To their credit, the Greensboro Coliseum fed a nice stream of outstanding party music during the ceremonies. We were getting down to a little Uptown Funk and other fun selections as we reveled in victory. Of course, as the dust settled, we were treated to our favorite tune:
After that, the players finally started to filter off the floor towards the locker room. Thanks to some great positioning, we were able to snap a few more fun pictures. For men that had every right to run out of there and get back to their locker room for an epic celebration, each was incredibly gracious and willingly posed for some of the best pictures I've ever taken.

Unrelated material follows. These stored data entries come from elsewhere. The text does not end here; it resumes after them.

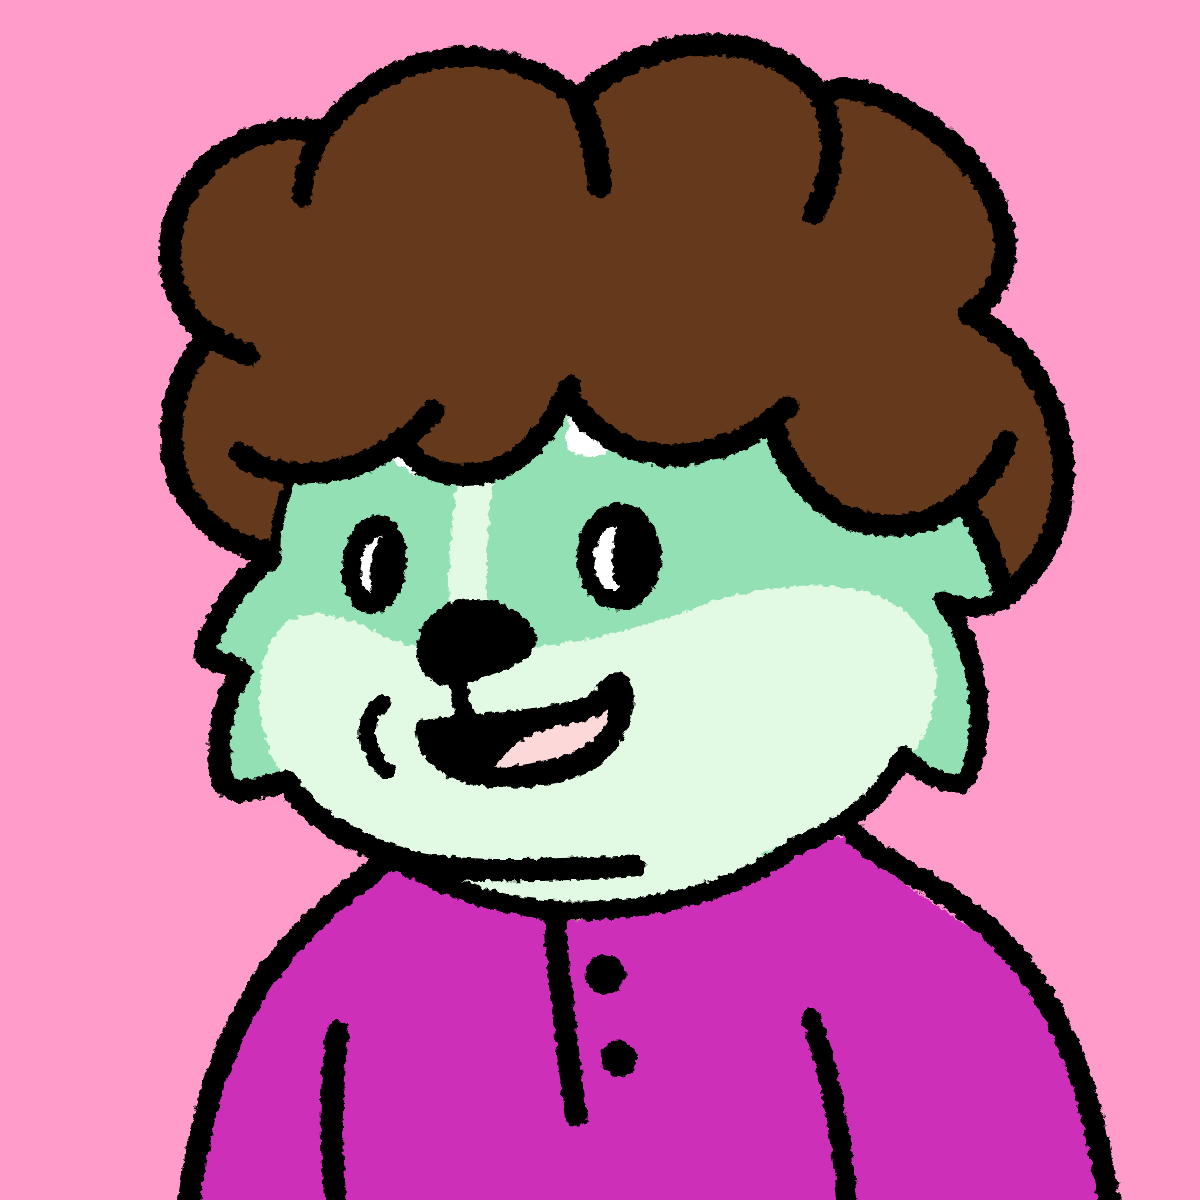
<!DOCTYPE html>
<html lang="en">
<head>
<meta charset="utf-8">
<title>Curly-haired character portrait</title>
<style>
  :root {
    --backdrop: #ff9cca;
    --ink: #000000;
    --hair: #65391c;
    --fur: #94e0b5;
    --fur-light: #e2fae3;
    --shirt: #cd2fb8;
    --tongue: #fdd8d8;
    --white: #ffffff;
  }
  html, body { margin: 0; padding: 0; overflow: hidden; background: var(--backdrop); }
  .portrait { display: block; width: 1200px; height: 1200px; background: var(--backdrop); }
  .line { fill: none; stroke: var(--ink); stroke-width: 20; stroke-linecap: round; stroke-linejoin: round; }
  .ink { fill: var(--ink); }
  .hair-fill { fill: var(--hair); }
  .fur-fill { fill: var(--fur); }
  .light-fill { fill: var(--fur-light); }
  .shirt-fill { fill: var(--shirt); }
  .tongue { fill: var(--tongue); }
  .white { fill: var(--white); }
  .dimple { stroke-width: 15; }
  .nose-line { stroke-width: 16; }
</style>
</head>
<body>
<svg class="portrait" viewBox="0 0 1080 1080" role="img" aria-label="Smiling mint green animal character with curly brown hair and a magenta henley shirt">
  <defs>
    <filter id="brush-edge" filterUnits="userSpaceOnUse" x="-30" y="-30" width="1140" height="1170" color-interpolation-filters="sRGB">
      <feTurbulence type="fractalNoise" baseFrequency="0.16" numOctaves="2" seed="7" result="grain"/>
      <feDisplacementMap in="SourceGraphic" in2="grain" scale="7" xChannelSelector="R" yChannelSelector="G"/>
    </filter>
    <clipPath id="face-clip">
      <path d="M250,380 L245,503 C214,524 190,558 184,590 L218,605 C198,632 196,668 198,694 C201,717 212,715 257,703 C285,738 320,760 357,775 C410,800 460,820 520,820 C600,818 660,798 712,770 C755,752 790,722 813,678 C830,698 850,708 866,708 C878,690 882,664 881,640 C879,600 868,558 849,541 L893,548 L905,530 L872,440 L700,360 L514,330 Z"/>
    </clipPath>
  </defs>

  <g id="character" filter="url(#brush-edge)">

    <g id="shirt">
      <path class="shirt-fill" d="M345,777 C240,860 180,975 168,1120 L1003,1120 C992,985 955,905 890,848 C850,815 800,795 768,750 L520,830 Z"/>
      <path class="line" d="M345,777 C310,803 267,838 240,878 C200,935 175,1010 166,1120"/>
      <path class="line" d="M768,750 C800,780 842,793 890,836 C955,895 988,985 1003,1120"/>
      <path class="line" d="M499,828 C503,890 512,950 518,1004"/>
      <path class="line" d="M304,929 C297,970 296,1040 306,1120"/>
      <path class="line" style="stroke-width:18" d="M730,917 C750,970 760,1040 766,1120"/>
      <circle class="ink" cx="545" cy="877" r="18"/>
      <circle class="ink" cx="557" cy="953" r="16.500"/>
    </g>

    <g id="head">
      <g clip-path="url(#face-clip)">
        <rect class="fur-fill" x="170" y="320" width="760" height="520"/>
        <path class="light-fill" d="M234,630 C233,588 246,553 285,553 C322,554 344,575 368,581 L430,590 L484,582 C522,578 560,570 612,552 C650,537 690,527 735,527 C802,528 843,560 843,610 C842,640 834,662 818,684 L800,840 L300,840 L257,700 C241,678 234,655 234,630 Z"/>
        <path class="fur-fill" d="M684,768 L712,757 L716,768 L688,778 Z"/>
        <path class="light-fill" d="M413,425 L446,425 C438,465 437,510 439,550 L404,550 C403,510 406,465 413,425 Z"/>
        <path class="white" d="M512,370 C524,382 540,394 550,403 C540,412 522,414 512,405 C508,398 512,388 512,370 Z"/>
        <path class="white" d="M350,408 L366,400 L384,427 C370,428 358,422 350,408 Z"/>
      </g>

      <g id="face-outline">
        <path class="line" d="M256,432 C246,458 243,478 243,503 C214,524 190,558 184,590 C192,598 206,595 218,605 C198,632 196,668 198,694 C201,717 212,715 257,703 C285,743 330,765 370,775"/>
        <path class="line" d="M355,773 C420,789 490,782 570,780"/>
        <path class="line" style="stroke-width:17" d="M357,775 C410,803 460,820 520,820 C600,818 665,801 715,762 C760,745 792,722 813,680 C830,698 850,706 866,706 C878,690 882,664 881,640 C879,600 868,562 849,541 C868,548 888,551 903,538"/>
      </g>

      <g id="eyes">
        <ellipse class="ink" cx="337" cy="508" rx="29" ry="45" transform="rotate(6 337 508)"/>
        <path class="white" d="M344,481 C323,488 318,526 334,534 C330,515 334,496 344,481 Z"/>
        <ellipse class="ink" cx="557" cy="501" rx="38" ry="48.500"/>
        <path class="white" d="M555,473 C532,475 530,520 544,530 L556,530 C549,511 550,490 555,473 Z"/>
      </g>

      <g id="muzzle">
        <path class="ink" d="M375,582 C376,556 400,539 426,539 C456,539 480,556 483,576 C479,597 453,604 435,610 C420,617 405,620 394,615 C380,608 374,597 375,582 Z"/>
        <path class="line nose-line" d="M412,608 C412,622 416,634 420,645"/>
        <path class="line" style="fill:var(--ink)" d="M384,657 C430,651 500,650 532,635 C548,627 548,617 556,615 C567,628 556,664 533,681 C505,700 460,701 430,697 C402,693 386,677 384,657 Z"/>
        <path class="tongue" d="M444,690 C460,668 488,653 520,651 C532,649 540,642 549,638 C548,656 530,673 505,680 C485,687 465,690 444,690 Z"/>
        <path class="line dimple" d="M344,633 C325,644 327,676 348,694"/>
      </g>
    </g>

    <g id="hair">
      <path class="hair-fill" d="M243,498 C190,490 154,445 154,395 C154,360 165,325 186,306 C168,290 153,262 153,228 C153,160 220,108 292,118 C325,75 370,51 420,51 C460,51 500,68 522,90 C550,58 595,40 640,40 C690,40 728,62 743,85 C765,72 795,86 825,105 C875,137 905,185 905,222 C905,250 890,275 872,283 C925,310 957,365 957,425 C957,470 940,507 907,532 C895,500 887,477 870,455 C850,468 825,473 800,473 C755,473 715,440 697,387 C670,403 645,410 605,410 C575,408 540,398 514,360 C498,393 470,420 435,426 C410,430 385,427 365,403 C345,415 320,427 270,427 L256,432 C246,458 243,478 243,498 Z"/>
      <g id="curls">
        <path class="line" d="M288,118 C216,106 153,160 153,228 C153,262 168,289 190,303 L223,320"/>
        <path class="line" d="M186,306 C165,325 154,360 154,395 C154,447 192,489 243,497"/>
        <path class="line" style="stroke-width:18" d="M272,178 C273,150 282,129 297,111 C326,75 370,51 420,51 C460,51 500,68 522,92"/>
        <path class="line" style="stroke-width:22" d="M522,92 C532,115 538,142 540,168"/>
        <path class="line" d="M522,90 C550,58 595,40 640,40 C690,40 732,66 743,98 C755,137 744,171 732,193"/>
        <path class="line" d="M743,84 C765,73 795,87 825,105 C875,137 905,185 905,222 C904,250 890,274 872,283 C925,310 957,365 957,425 C957,472 940,510 903,538"/>
        <path class="line" d="M870,458 C885,478 895,502 903,532"/>
        <path class="line" d="M216,408 C234,424 262,428 292,425 C334,420 366,397 390,370"/>
        <path class="line" d="M367,405 C385,427 410,430 435,426 C470,418 498,385 513,348"/>
        <path class="line" d="M514,360 C536,395 572,409 605,410 C650,408 684,390 709,366"/>
        <path class="line" d="M697,387 C714,440 755,473 800,473 C850,473 889,440 906,397"/>
      </g>
    </g>
  </g>
</svg>
</body>
</html>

If you haven't had a chance to be around any of these young men, but you're a fan of the Irish, rest assured you're supporting an incredibly classy and personable group of guys.
Of course, on the way out, it was our turn for some #ShirtsAndHats:
I'm not even sure how to wrap this whole thing up. I think it is because I never want it to end. I'm almost sad we don't have another week to soak this in before the next task is laid before us. The cruel calendar gave them only 24 hours to revel in this title before turning the page to Selection Sunday. It almost felt unkind to these men and their historic accomplishment. Mike Brey led his team into the belly of the beast. They aspired to win the most coveted conference title in the land, and they wanted to take it right from the heart of college basketball.
They were dismissed, discounted, and written off before they even began. I mean no respect to ACC traditionalists and those who follow the triangle teams. They have the tradition and earned every bit of their success. Notre Dame is a football school from Indiana with an odd membership agreement. No one outside Mike Brey's locker room expected this, and other than the few rows of parents and dignitaries behind their bench and a smattering of us around the coliseum, no one wanted them to achieve their goal. As a reward for their mental and physical tenacity and resiliency, they will hang Notre Dame's first ever conference title banner, a banner from the most significant conference in college basketball, from the rafters of Purcell Pavillon.
However, between now and then, there's the business of winning 6 more games and busting out the scissors to cut up some more nets. Once you have a taste...